Data for the study period consisted of 384 pesticide-related hospitalizations. We used demographic information and diagnosis codes for analysis.
Males consistently had higher hospitalization rates than females (p=0.0073). Children aged 0–4 years had the highest pesticide-related hospitalization rate of all age groups (2.69 hospitalizations per 100,000); children aged 5–9 years had the lowest rate (0.36 hospitalizations per 100,000). Compared with adults, children had a higher rate of disinfectant exposure (15% vs. 5%; odds ratio [OR] = 3.41, 95% confidence interval [CI] 1.61, 7.21; p=0.0008) and rodenticide exposure (14% vs. 2%; OR=8.55, 95% CI 3.07, 23.78; p<0.0001). Rural parishes (counties) were more likely than urban parishes to have higher pesticide hospitalization rates (OR=4.72, 95% CI 2.34, 9.54; p<0.0001). Intentional poisonings accounted for 27% of cases. Only eight cases were coded as work-related.

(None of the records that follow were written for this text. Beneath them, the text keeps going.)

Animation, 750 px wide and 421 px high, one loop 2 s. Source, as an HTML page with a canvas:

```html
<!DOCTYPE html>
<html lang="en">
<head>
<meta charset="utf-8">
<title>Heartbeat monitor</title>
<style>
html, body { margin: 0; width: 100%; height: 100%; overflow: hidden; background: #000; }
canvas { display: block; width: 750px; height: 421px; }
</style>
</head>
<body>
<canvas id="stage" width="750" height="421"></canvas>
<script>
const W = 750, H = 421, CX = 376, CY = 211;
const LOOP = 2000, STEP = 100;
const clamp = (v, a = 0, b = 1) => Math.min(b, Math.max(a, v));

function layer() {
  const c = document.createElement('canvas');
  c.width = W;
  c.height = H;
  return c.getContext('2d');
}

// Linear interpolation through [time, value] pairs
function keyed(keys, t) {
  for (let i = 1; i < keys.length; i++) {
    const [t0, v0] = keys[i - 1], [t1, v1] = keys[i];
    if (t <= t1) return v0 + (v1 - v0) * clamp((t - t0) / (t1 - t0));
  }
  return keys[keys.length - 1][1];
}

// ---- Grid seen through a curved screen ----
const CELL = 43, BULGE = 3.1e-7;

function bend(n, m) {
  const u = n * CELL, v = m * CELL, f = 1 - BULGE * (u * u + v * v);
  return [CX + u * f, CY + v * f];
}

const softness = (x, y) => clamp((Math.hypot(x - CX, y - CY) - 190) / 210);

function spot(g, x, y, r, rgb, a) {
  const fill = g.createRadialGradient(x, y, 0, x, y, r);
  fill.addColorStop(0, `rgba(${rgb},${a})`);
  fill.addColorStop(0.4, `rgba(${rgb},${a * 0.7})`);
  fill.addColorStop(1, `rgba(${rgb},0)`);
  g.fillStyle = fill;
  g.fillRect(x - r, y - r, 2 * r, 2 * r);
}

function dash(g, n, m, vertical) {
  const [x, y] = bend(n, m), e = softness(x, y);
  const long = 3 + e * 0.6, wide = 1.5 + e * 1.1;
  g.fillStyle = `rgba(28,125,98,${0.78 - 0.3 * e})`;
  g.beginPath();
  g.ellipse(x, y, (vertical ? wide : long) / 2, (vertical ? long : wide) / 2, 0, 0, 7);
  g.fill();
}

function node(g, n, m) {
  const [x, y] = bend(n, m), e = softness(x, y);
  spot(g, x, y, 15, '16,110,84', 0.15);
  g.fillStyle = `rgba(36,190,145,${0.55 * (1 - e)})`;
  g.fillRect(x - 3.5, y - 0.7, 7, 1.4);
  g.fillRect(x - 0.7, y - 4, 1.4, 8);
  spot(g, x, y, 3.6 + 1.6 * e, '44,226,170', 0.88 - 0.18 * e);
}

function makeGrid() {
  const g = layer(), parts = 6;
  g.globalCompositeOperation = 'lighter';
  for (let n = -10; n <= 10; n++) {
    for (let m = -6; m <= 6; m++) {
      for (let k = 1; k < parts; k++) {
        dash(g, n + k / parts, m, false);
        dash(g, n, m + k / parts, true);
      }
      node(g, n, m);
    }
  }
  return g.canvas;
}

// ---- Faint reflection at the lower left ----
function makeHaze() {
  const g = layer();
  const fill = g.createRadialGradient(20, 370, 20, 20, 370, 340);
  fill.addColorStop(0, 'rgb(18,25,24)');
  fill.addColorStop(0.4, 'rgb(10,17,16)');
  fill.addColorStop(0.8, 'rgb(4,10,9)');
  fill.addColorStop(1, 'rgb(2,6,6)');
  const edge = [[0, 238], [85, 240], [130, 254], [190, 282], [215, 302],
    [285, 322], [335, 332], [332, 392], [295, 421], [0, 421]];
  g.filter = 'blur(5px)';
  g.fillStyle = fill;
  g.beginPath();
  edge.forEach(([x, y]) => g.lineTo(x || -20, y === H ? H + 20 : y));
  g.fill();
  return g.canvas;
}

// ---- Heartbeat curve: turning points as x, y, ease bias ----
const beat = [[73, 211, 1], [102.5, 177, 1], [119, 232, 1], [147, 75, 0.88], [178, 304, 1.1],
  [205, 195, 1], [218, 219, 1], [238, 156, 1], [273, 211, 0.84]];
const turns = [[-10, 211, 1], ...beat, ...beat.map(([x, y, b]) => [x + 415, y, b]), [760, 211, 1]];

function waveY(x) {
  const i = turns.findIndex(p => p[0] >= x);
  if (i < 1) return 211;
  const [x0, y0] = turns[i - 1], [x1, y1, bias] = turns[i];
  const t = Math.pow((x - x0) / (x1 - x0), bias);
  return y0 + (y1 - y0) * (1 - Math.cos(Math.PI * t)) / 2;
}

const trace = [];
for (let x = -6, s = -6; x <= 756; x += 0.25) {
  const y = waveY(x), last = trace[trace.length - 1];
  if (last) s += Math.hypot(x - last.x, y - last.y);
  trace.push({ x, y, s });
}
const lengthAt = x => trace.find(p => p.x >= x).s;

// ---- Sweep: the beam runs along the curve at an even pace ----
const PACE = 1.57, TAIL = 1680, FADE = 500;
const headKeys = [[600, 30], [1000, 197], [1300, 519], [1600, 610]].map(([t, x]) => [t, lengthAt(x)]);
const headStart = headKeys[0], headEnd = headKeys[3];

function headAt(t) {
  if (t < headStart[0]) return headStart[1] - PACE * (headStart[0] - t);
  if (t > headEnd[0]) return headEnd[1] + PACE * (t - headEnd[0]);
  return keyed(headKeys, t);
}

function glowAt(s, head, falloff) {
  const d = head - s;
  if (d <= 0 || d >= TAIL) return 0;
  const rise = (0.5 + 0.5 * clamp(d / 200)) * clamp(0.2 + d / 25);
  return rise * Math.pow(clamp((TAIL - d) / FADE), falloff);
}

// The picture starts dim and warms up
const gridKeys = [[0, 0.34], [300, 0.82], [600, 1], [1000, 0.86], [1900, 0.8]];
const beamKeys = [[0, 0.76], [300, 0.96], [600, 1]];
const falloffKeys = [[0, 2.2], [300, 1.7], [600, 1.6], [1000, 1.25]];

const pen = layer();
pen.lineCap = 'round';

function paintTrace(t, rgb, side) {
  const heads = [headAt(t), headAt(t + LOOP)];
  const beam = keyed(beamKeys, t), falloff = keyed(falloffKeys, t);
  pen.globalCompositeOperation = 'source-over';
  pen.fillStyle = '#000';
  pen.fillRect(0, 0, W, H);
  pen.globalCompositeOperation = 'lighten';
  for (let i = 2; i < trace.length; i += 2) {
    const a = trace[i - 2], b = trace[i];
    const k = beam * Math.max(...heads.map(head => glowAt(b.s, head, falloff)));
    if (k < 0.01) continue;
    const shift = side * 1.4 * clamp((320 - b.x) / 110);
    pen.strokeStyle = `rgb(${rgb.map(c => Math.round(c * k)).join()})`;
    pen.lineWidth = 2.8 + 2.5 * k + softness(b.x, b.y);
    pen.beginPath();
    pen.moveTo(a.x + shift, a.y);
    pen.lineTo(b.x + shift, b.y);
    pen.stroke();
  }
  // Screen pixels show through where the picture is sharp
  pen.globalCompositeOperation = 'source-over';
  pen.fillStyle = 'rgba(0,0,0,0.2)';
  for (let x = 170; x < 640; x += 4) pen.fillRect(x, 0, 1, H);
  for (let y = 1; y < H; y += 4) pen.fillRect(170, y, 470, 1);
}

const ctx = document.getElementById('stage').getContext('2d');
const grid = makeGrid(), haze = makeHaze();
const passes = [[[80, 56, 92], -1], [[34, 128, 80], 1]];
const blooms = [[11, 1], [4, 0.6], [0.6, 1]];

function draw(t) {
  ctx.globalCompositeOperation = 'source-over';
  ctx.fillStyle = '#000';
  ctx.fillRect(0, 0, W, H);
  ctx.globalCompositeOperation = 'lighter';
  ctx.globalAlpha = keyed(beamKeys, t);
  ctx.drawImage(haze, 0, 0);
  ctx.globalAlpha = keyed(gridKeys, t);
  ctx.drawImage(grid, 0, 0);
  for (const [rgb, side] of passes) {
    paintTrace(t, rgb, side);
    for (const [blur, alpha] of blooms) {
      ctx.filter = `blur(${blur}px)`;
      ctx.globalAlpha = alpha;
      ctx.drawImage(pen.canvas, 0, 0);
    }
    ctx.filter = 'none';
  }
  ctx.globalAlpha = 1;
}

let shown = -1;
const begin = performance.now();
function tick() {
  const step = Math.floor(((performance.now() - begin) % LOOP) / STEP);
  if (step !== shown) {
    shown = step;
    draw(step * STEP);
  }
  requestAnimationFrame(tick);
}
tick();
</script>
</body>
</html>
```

Analyzing pesticide-related hospitalization data provides important information about some of the most severe pesticide poisoning cases. Significant findings include the elevated rate of hospitalizations among young children and men, and the large proportion of self-inflicted poisonings. Health departments and health-care providers may use these findings to target outreach and prevention activities.
PMCID: PMC2848271  PMID: 20433041
5.  West Nile Virus Economic Impact, Louisiana, 2002 
Emerging Infectious Diseases  2004;10(10):1736-1744.
2002 WNV epidemic in Louisiana incurred substantial short-term economic costs
West Nile virus (WNV) is transmitted by mosquitoes and can cause illness in humans ranging from mild fever to encephalitis. In 2002, a total of 4,156 WNV cases were reported in the United States; 329 were in Louisiana. To estimate the economic impact of the 2002 WNV epidemic in Louisiana, we collected data from hospitals, a patient questionnaire, and public offices. Hospital charges were converted to economic costs by using Medicare cost-to-charge ratios. The estimated cost of the Louisiana epidemic was $20.1 million from June 2002 to February 2003, including a $10.9 million cost of illness ($4.4 million medical and $6.5 million nonmedical costs) and a $9.2 million cost of public health response. These data indicate a substantial short-term cost of the WNV disease epidemic in Louisiana.
PMCID: PMC3323281  PMID: 15504258
West Nile virus; cost of illness; hospital costs; disease outbreaks; perspective
6.  West Nile Epidemic in Louisiana in 2002 
The Ochsner Journal  2003;5(3):13-15.
In 2002, 329 cases of West Nile illness were reported in Louisiana, including 204 cases of West Nile meningoencephalitis and 125 cases of West Nile fever. Clinical presentation of meningoencephalitis or of West Nile fever was confirmed serologically. There were 24 deaths. Age group distribution showed predominance among persons aged 45 years or older. The epidemic curve, based on date of diagnosis, showed numerous foci progressing in successive waves. The first cases occurred in mid-June. A peak was reached by the first week of August, after which the epidemic progressively subsided.
PMCID: PMC3111823  PMID: 21765763

Results 1-6 (6)